(Saved entries)
☆ ☆ ☆

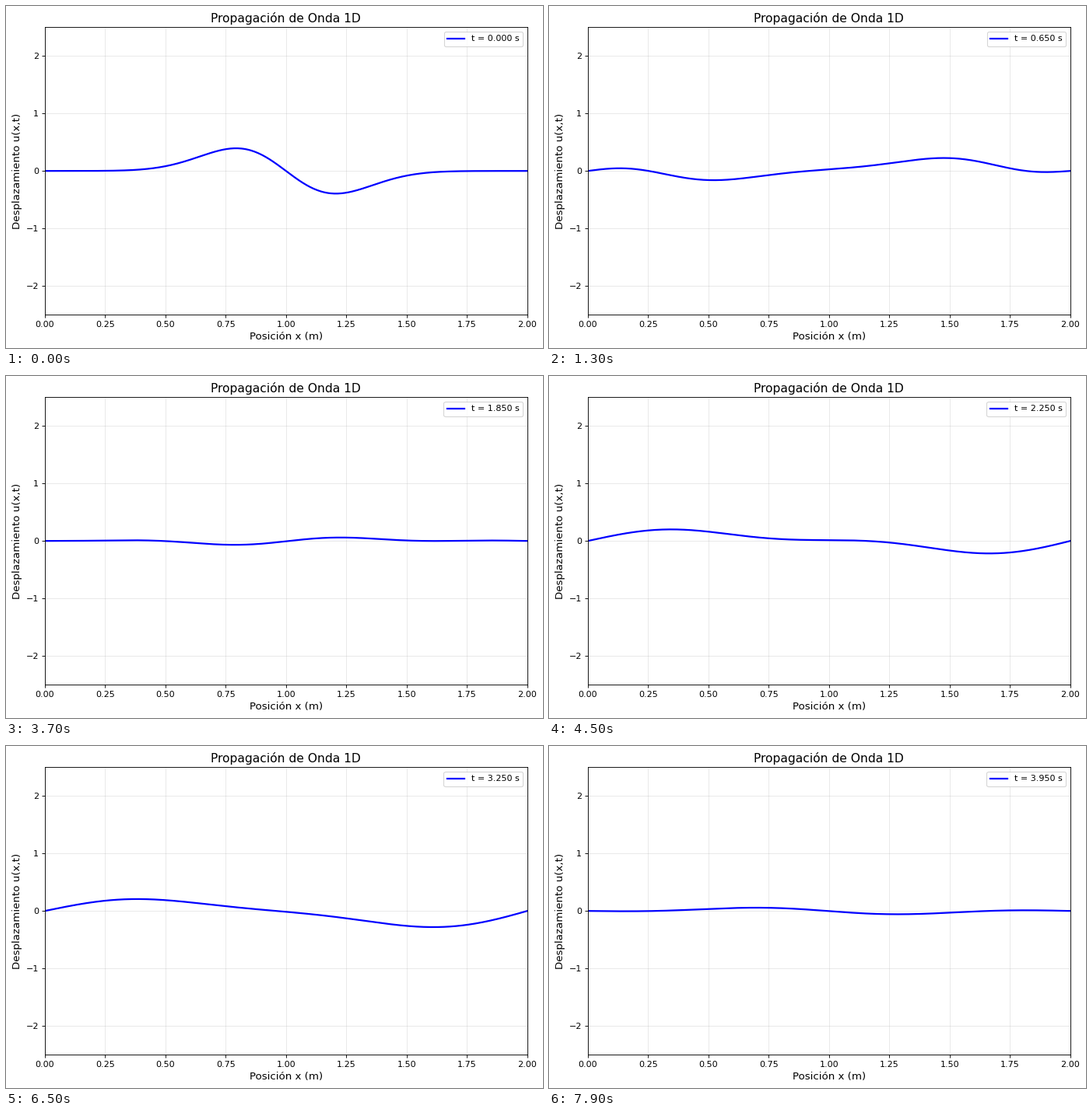
These frames come from a looping animation (690 by 440 pixels, 8 s). A matplotlib script:

```python
import numpy as np
import matplotlib.pyplot as plt
from matplotlib.animation import FuncAnimation

# Damped, driven string with fixed ends:
#   u_tt = C^2 u_xx + ETA u_xxt + sin(pi x - OMEGA t)
W, H, DPI = 690, 440, 80
FRAMES, INTERVAL, DT = 80, 100, 0.05
L, C, ETA, OMEGA = 2.0, 2.0, 0.02, 2 * np.pi
MODES = 30

plt.rcParams["font.family"] = "DejaVu Sans"

x = np.linspace(0, L, 401)
k = np.arange(1, MODES + 1) * np.pi / L
shapes = np.sin(np.outer(k, x))


def project(f):
    """Sine-series coefficients of f on the string."""
    s = np.linspace(0, L, 4001)
    return 2 / L * (np.sin(np.outer(k, s)) * f(s)).sum(axis=1) * (s[1] - s[0])


start = project(lambda s: np.exp(-10 * (s - 1) ** 2) * np.sin(np.pi * s))
drive = project(lambda s: np.sin(np.pi * s)) + 1j * project(lambda s: np.cos(np.pi * s))

# Each mode: forced response plus a decaying free oscillation, starting at rest
rate = ETA * k**2 / 2
freq = np.sqrt((C * k) ** 2 - rate**2)
forced = drive / ((C * k) ** 2 - OMEGA**2 + 2j * rate * OMEGA)
cos_amp = start - forced.real
sin_amp = (rate * cos_amp + OMEGA * forced.imag) / freq


def wave(t):
    free = np.exp(-rate * t) * (cos_amp * np.cos(freq * t) + sin_amp * np.sin(freq * t))
    return (free + (forced * np.exp(1j * OMEGA * t)).real) @ shapes


fig = plt.figure(figsize=(W / DPI, H / DPI), dpi=DPI, facecolor="white")
ax = fig.add_axes([49.75 / W, 43 / H, 620 / W, 369.6 / H])
ax.set_xlim(0, L)
ax.set_ylim(-2.5, 2.5)
ax.set_title("Propagación de Onda 1D", fontsize=14)
ax.set_xlabel("Posición x (m)", fontsize=12)
ax.set_ylabel("Desplazamiento u(x,t)", fontsize=12)
ax.grid(True, alpha=0.3)

line, = ax.plot(x, wave(0), color="blue", lw=2, label="t = 0.000 s")
label = ax.legend(loc="upper right", fontsize=10).get_texts()[0]


def update(i):
    t = i * DT
    line.set_ydata(wave(t))
    label.set_text(f"t = {t:.3f} s")
    return line, label


anim = FuncAnimation(fig, update, frames=FRAMES, interval=INTERVAL,
                     repeat=True, repeat_delay=0, blit=False)
plt.show()
```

☆ ☆ ☆

Please give the number of lines with "fontsize" in the entries above, and write no other text.

4